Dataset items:
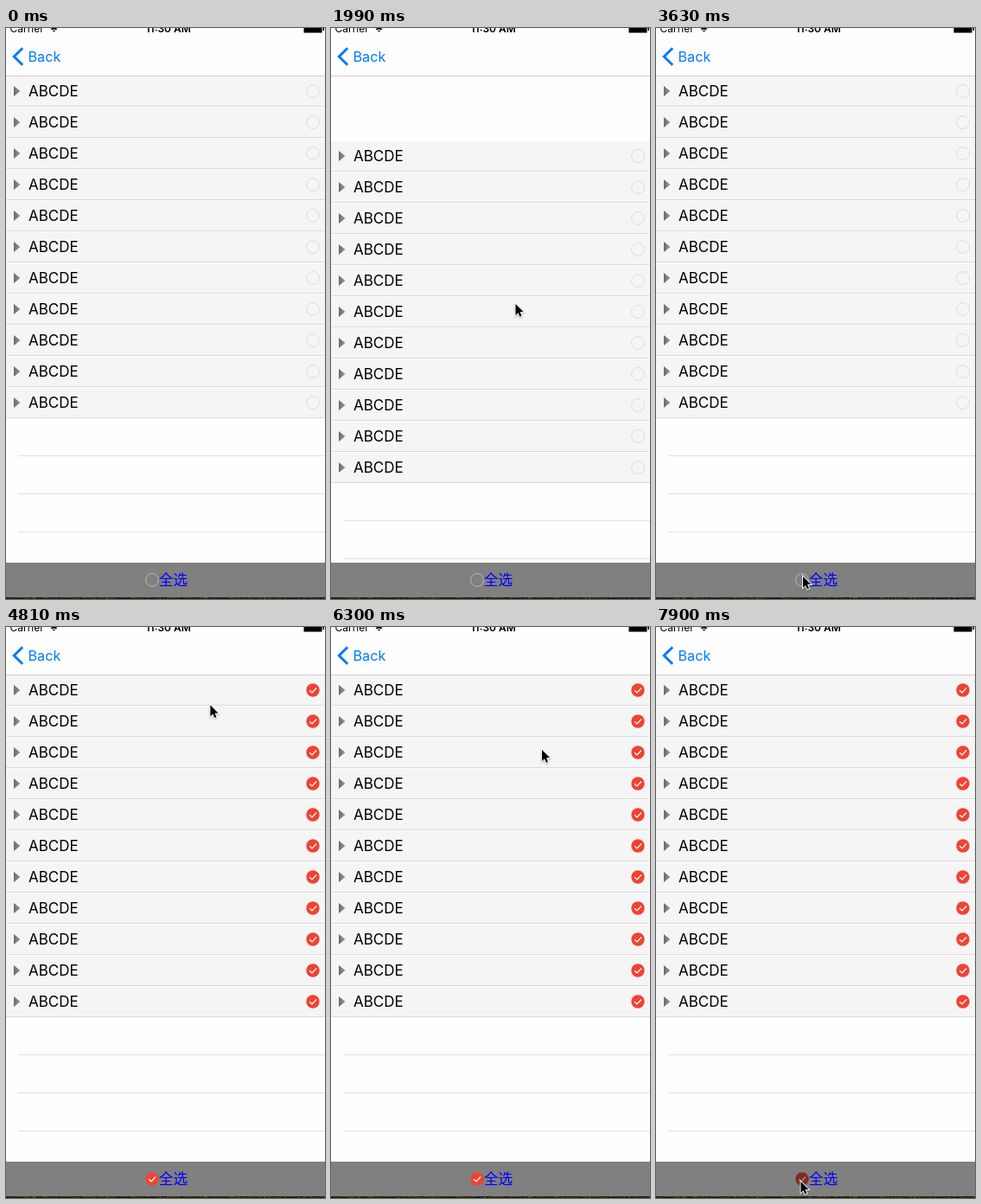
An HTML page with a canvas that plays this animation: 369x660 px, repeating every 8 s.

```html
<!DOCTYPE html>
<html lang="en">
<head>
<meta charset="utf-8">
<title>Select all list</title>
<style>
html, body { margin: 0; width: 100%; height: 100%; overflow: hidden; background: #fff; }
canvas { display: block; width: 369px; height: 660px; }
</style>
</head>
<body>
<canvas id="stage"></canvas>
<script>
const W = 369, H = 660, LOOP = 8000;
const NAV = 55, BAR = 618, ROW = 36, CELL = 44, SECTIONS = 11, CELLS = 3;
const SANS = 'Inter, "Liberation Sans", sans-serif';

// Timeline in ms; pictures are held for one beat.
const START = 1090, BEAT = 148;
const DRAG = 1450, DRAG_TIME = 525, RELEASE = 2100;
const PRESS = 3900, SELECT = 4040, PRESS_AGAIN = 7890;
const TAP = 5080, TAP_GAP = 700, OPEN_TIME = 430, TAPS = 3;

const canvas = document.getElementById('stage');
const ctx = canvas.getContext('2d');
const ratio = window.devicePixelRatio || 1;
canvas.width = W * ratio;
canvas.height = H * ratio;

const smooth = p => p * p * (3 - 2 * p);
const progress = (t, start, time) => smooth(Math.min(1, Math.max(0, (t - start) / time)));
const hold = t => t < START ? 0 : t - (t - START) % BEAT;
const tapTime = i => TAP + TAP_GAP * i;

function isOpen(section, t) {
  const since = t - tapTime(section);
  return section < TAPS && since >= 0 && since < OPEN_TIME;
}

// Each move eases the pointer from wherever it is to a new point.
const moves = [];
const move = (start, time, x, y) => moves.push({ start, time, x, y });
move(START, 350, 226, 165);
move(DRAG, DRAG_TIME, 213.5, 319);
move(2130, 430, 202, 348);
move(2580, 600, 199, 567);
move(3180, 430, 170, 634);
for (let i = 0; i < TAPS; i++) {
  const time = i ? 150 : 520;
  move(tapTime(i) - 260 - time, time, 237 + 3.5 * i, 85 + 28.5 * i);
}
move(tapTime(TAPS - 1) + OPEN_TIME, 830, 167.5, 641);

function pointerAt(t) {
  let x = 330, y = 205;
  for (const m of moves) {
    const p = progress(t, m.start, m.time);
    x += (m.x - x) * p;
    y += (m.y - y) * p;
  }
  return [x, y];
}

// Rubber-band pull followed by a critically damped return.
function pullAt(t) {
  if (t < RELEASE) return 75 * progress(t, DRAG, DRAG_TIME);
  const s = 10.9 * (t - RELEASE) / 1000;
  const pull = 75 * Math.exp(-s) * (1 + s);
  return pull < 0.25 ? 0 : pull;
}

function rect(x, y, w, h, color) {
  ctx.fillStyle = color;
  ctx.fillRect(x, y, w, h);
}

function shape(points, close) {
  ctx.beginPath();
  points.forEach(([x, y]) => ctx.lineTo(x, y));
  if (close) ctx.closePath();
}

function stroke(color, width) {
  ctx.strokeStyle = color;
  ctx.lineWidth = width;
  ctx.stroke();
}

function text(str, x, y, font, color) {
  ctx.font = font;
  ctx.fillStyle = color;
  ctx.fillText(str, x, y);
}

function checkbox(x, y, checked, ring, pressed) {
  ctx.beginPath();
  ctx.arc(x, y, checked ? 7.7 : 7.4, 0, 7);
  if (checked) {
    ctx.fillStyle = pressed ? '#822b22' : '#f14232';
    ctx.fill();
    shape([[x - 3.8, y + 0.2], [x - 1, y + 2.9], [x + 4.1, y - 2.5]]);
    stroke(pressed ? '#a89490' : '#fff', 1.3);
  } else {
    stroke(pressed ? '#606060' : ring, 0.9);
  }
}

function disclosure(y, open) {
  ctx.save();
  ctx.translate(12.5, y);
  if (open) ctx.rotate(Math.PI / 2);
  shape([[-3.5, -6], [4, 0], [-3.5, 6]], true);
  const shade = ctx.createLinearGradient(-4, 0, 4, 0);
  shade.addColorStop(0, '#676767');
  shade.addColorStop(1, '#999');
  ctx.fillStyle = shade;
  ctx.fill();
  ctx.restore();
}

function drawTable(t) {
  let y = NAV + pullAt(t);
  const emptyCell = () => {
    rect(14, y + CELL - 1, W - 14, 1, '#e1e1e3');
    y += CELL;
  };
  for (let i = 0; i < SECTIONS; i++) {
    const open = isOpen(i, t);
    rect(0, y + 1, W, ROW - 1, '#f5f5f5');
    rect(0, y + ROW - 1, W, 1, '#d9d9d9');
    disclosure(y + 18, open);
    text('ABCDE', 26, y + 24, '17px ' + SANS, '#000');
    checkbox(355, y + 18, t >= SELECT, '#d8d8d8');
    y += ROW;
    if (open) for (let n = 0; n < CELLS; n++) emptyCell();
  }
  while (y < BAR) emptyCell();
}

function drawNav() {
  rect(0, 0, W, NAV, '#fefefe');
  rect(0, NAV, W, 1, '#cfcfd1');
  text('Carrier', 4.5, 5, '12px ' + SANS, '#000');
  text('11:30 AM', 161.5, 5, '600 12px ' + SANS, '#000');
  for (const r of [1, 4, 7]) {
    ctx.beginPath();
    ctx.arc(55.5, 4.5, r, -Math.PI * 0.77, -Math.PI * 0.23);
    stroke('#000', 1.8);
  }
  rect(344.5, 0, 21, 5.5, '#000');
  rect(366.5, 0, 1.5, 3, '#000');
  shape([[19.2, 23.2], [9.3, 33], [19.2, 42.8]]);
  stroke('#007aff', 3);
  text('Back', 25.5, 39, '16.2px ' + SANS, '#007aff');
}

function drawToolbar(t) {
  const pressed = t >= PRESS && t < SELECT || t >= PRESS_AGAIN;
  rect(0, BAR, W, 40, '#808080');
  let seed = 11;
  const random = () => (seed = seed * 16807 % 2147483647) / 2147483647;
  for (let x = 0; x < W; x += 2)
    for (let y = BAR + 40; y < H; y++) {
      const v = random() * random() * 80;
      rect(x, y, 2, 1, `rgb(${20 + v}, ${23 + v}, ${12 + v * 0.3})`);
    }
  checkbox(169, 638, t >= SELECT, '#bcbcbc', pressed);
  text('全选', 176.8, 644, '16.7px "Noto Sans CJK SC", "Noto Sans CJK", sans-serif', '#0000ff');
}

function drawPointer([x, y]) {
  ctx.save();
  ctx.translate(x, y);
  ctx.scale(0.86, 0.86);
  shape([[0, 0], [0, 15], [3.5, 11.8], [5.8, 17.2], [8.2, 16.1], [5.9, 10.8], [10.6, 10.6]], true);
  ctx.shadowColor = 'rgba(0,0,0,.3)';
  ctx.shadowBlur = 2 * ratio;
  ctx.shadowOffsetY = ratio;
  stroke('#fff', 2.2);
  ctx.shadowColor = 'transparent';
  ctx.fillStyle = '#000';
  ctx.fill();
  ctx.restore();
}

function draw(now) {
  const t = hold(now % LOOP);
  ctx.setTransform(ratio, 0, 0, ratio, 0, 0);
  rect(0, 0, W, H, '#fefefe');
  drawTable(t);
  drawNav();
  drawToolbar(t);
  if (t >= START) drawPointer(pointerAt(t));
}

const begin = performance.now();
function loop() {
  draw(performance.now() - begin);
  requestAnimationFrame(loop);
}
loop();
</script>
</body>
</html>
```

• [How to complete this task]:
Here the job is to print all the entries above exactly, minus the images.

• [Solution to the problem]:
An HTML page with a canvas that plays this animation: 369x660 px, repeating every 8 s.

```html
<!DOCTYPE html>
<html lang="en">
<head>
<meta charset="utf-8">
<title>Select all list</title>
<style>
html, body { margin: 0; width: 100%; height: 100%; overflow: hidden; background: #fff; }
canvas { display: block; width: 369px; height: 660px; }
</style>
</head>
<body>
<canvas id="stage"></canvas>
<script>
const W = 369, H = 660, LOOP = 8000;
const NAV = 55, BAR = 618, ROW = 36, CELL = 44, SECTIONS = 11, CELLS = 3;
const SANS = 'Inter, "Liberation Sans", sans-serif';

// Timeline in ms; pictures are held for one beat.
const START = 1090, BEAT = 148;
const DRAG = 1450, DRAG_TIME = 525, RELEASE = 2100;
const PRESS = 3900, SELECT = 4040, PRESS_AGAIN = 7890;
const TAP = 5080, TAP_GAP = 700, OPEN_TIME = 430, TAPS = 3;

const canvas = document.getElementById('stage');
const ctx = canvas.getContext('2d');
const ratio = window.devicePixelRatio || 1;
canvas.width = W * ratio;
canvas.height = H * ratio;

const smooth = p => p * p * (3 - 2 * p);
const progress = (t, start, time) => smooth(Math.min(1, Math.max(0, (t - start) / time)));
const hold = t => t < START ? 0 : t - (t - START) % BEAT;
const tapTime = i => TAP + TAP_GAP * i;

function isOpen(section, t) {
  const since = t - tapTime(section);
  return section < TAPS && since >= 0 && since < OPEN_TIME;
}

// Each move eases the pointer from wherever it is to a new point.
const moves = [];
const move = (start, time, x, y) => moves.push({ start, time, x, y });
move(START, 350, 226, 165);
move(DRAG, DRAG_TIME, 213.5, 319);
move(2130, 430, 202, 348);
move(2580, 600, 199, 567);
move(3180, 430, 170, 634);
for (let i = 0; i < TAPS; i++) {
  const time = i ? 150 : 520;
  move(tapTime(i) - 260 - time, time, 237 + 3.5 * i, 85 + 28.5 * i);
}
move(tapTime(TAPS - 1) + OPEN_TIME, 830, 167.5, 641);

function pointerAt(t) {
  let x = 330, y = 205;
  for (const m of moves) {
    const p = progress(t, m.start, m.time);
    x += (m.x - x) * p;
    y += (m.y - y) * p;
  }
  return [x, y];
}

// Rubber-band pull followed by a critically damped return.
function pullAt(t) {
  if (t < RELEASE) return 75 * progress(t, DRAG, DRAG_TIME);
  const s = 10.9 * (t - RELEASE) / 1000;
  const pull = 75 * Math.exp(-s) * (1 + s);
  return pull < 0.25 ? 0 : pull;
}

function rect(x, y, w, h, color) {
  ctx.fillStyle = color;
  ctx.fillRect(x, y, w, h);
}

function shape(points, close) {
  ctx.beginPath();
  points.forEach(([x, y]) => ctx.lineTo(x, y));
  if (close) ctx.closePath();
}

function stroke(color, width) {
  ctx.strokeStyle = color;
  ctx.lineWidth = width;
  ctx.stroke();
}

function text(str, x, y, font, color) {
  ctx.font = font;
  ctx.fillStyle = color;
  ctx.fillText(str, x, y);
}

function checkbox(x, y, checked, ring, pressed) {
  ctx.beginPath();
  ctx.arc(x, y, checked ? 7.7 : 7.4, 0, 7);
  if (checked) {
    ctx.fillStyle = pressed ? '#822b22' : '#f14232';
    ctx.fill();
    shape([[x - 3.8, y + 0.2], [x - 1, y + 2.9], [x + 4.1, y - 2.5]]);
    stroke(pressed ? '#a89490' : '#fff', 1.3);
  } else {
    stroke(pressed ? '#606060' : ring, 0.9);
  }
}

function disclosure(y, open) {
  ctx.save();
  ctx.translate(12.5, y);
  if (open) ctx.rotate(Math.PI / 2);
  shape([[-3.5, -6], [4, 0], [-3.5, 6]], true);
  const shade = ctx.createLinearGradient(-4, 0, 4, 0);
  shade.addColorStop(0, '#676767');
  shade.addColorStop(1, '#999');
  ctx.fillStyle = shade;
  ctx.fill();
  ctx.restore();
}

function drawTable(t) {
  let y = NAV + pullAt(t);
  const emptyCell = () => {
    rect(14, y + CELL - 1, W - 14, 1, '#e1e1e3');
    y += CELL;
  };
  for (let i = 0; i < SECTIONS; i++) {
    const open = isOpen(i, t);
    rect(0, y + 1, W, ROW - 1, '#f5f5f5');
    rect(0, y + ROW - 1, W, 1, '#d9d9d9');
    disclosure(y + 18, open);
    text('ABCDE', 26, y + 24, '17px ' + SANS, '#000');
    checkbox(355, y + 18, t >= SELECT, '#d8d8d8');
    y += ROW;
    if (open) for (let n = 0; n < CELLS; n++) emptyCell();
  }
  while (y < BAR) emptyCell();
}

function drawNav() {
  rect(0, 0, W, NAV, '#fefefe');
  rect(0, NAV, W, 1, '#cfcfd1');
  text('Carrier', 4.5, 5, '12px ' + SANS, '#000');
  text('11:30 AM', 161.5, 5, '600 12px ' + SANS, '#000');
  for (const r of [1, 4, 7]) {
    ctx.beginPath();
    ctx.arc(55.5, 4.5, r, -Math.PI * 0.77, -Math.PI * 0.23);
    stroke('#000', 1.8);
  }
  rect(344.5, 0, 21, 5.5, '#000');
  rect(366.5, 0, 1.5, 3, '#000');
  shape([[19.2, 23.2], [9.3, 33], [19.2, 42.8]]);
  stroke('#007aff', 3);
  text('Back', 25.5, 39, '16.2px ' + SANS, '#007aff');
}

function drawToolbar(t) {
  const pressed = t >= PRESS && t < SELECT || t >= PRESS_AGAIN;
  rect(0, BAR, W, 40, '#808080');
  let seed = 11;
  const random = () => (seed = seed * 16807 % 2147483647) / 2147483647;
  for (let x = 0; x < W; x += 2)
    for (let y = BAR + 40; y < H; y++) {
      const v = random() * random() * 80;
      rect(x, y, 2, 1, `rgb(${20 + v}, ${23 + v}, ${12 + v * 0.3})`);
    }
  checkbox(169, 638, t >= SELECT, '#bcbcbc', pressed);
  text('全选', 176.8, 644, '16.7px "Noto Sans CJK SC", "Noto Sans CJK", sans-serif', '#0000ff');
}

function drawPointer([x, y]) {
  ctx.save();
  ctx.translate(x, y);
  ctx.scale(0.86, 0.86);
  shape([[0, 0], [0, 15], [3.5, 11.8], [5.8, 17.2], [8.2, 16.1], [5.9, 10.8], [10.6, 10.6]], true);
  ctx.shadowColor = 'rgba(0,0,0,.3)';
  ctx.shadowBlur = 2 * ratio;
  ctx.shadowOffsetY = ratio;
  stroke('#fff', 2.2);
  ctx.shadowColor = 'transparent';
  ctx.fillStyle = '#000';
  ctx.fill();
  ctx.restore();
}

function draw(now) {
  const t = hold(now % LOOP);
  ctx.setTransform(ratio, 0, 0, ratio, 0, 0);
  rect(0, 0, W, H, '#fefefe');
  drawTable(t);
  drawNav();
  drawToolbar(t);
  if (t >= START) drawPointer(pointerAt(t));
}

const begin = performance.now();
function loop() {
  draw(performance.now() - begin);
  requestAnimationFrame(loop);
}
loop();
</script>
</body>
</html>
```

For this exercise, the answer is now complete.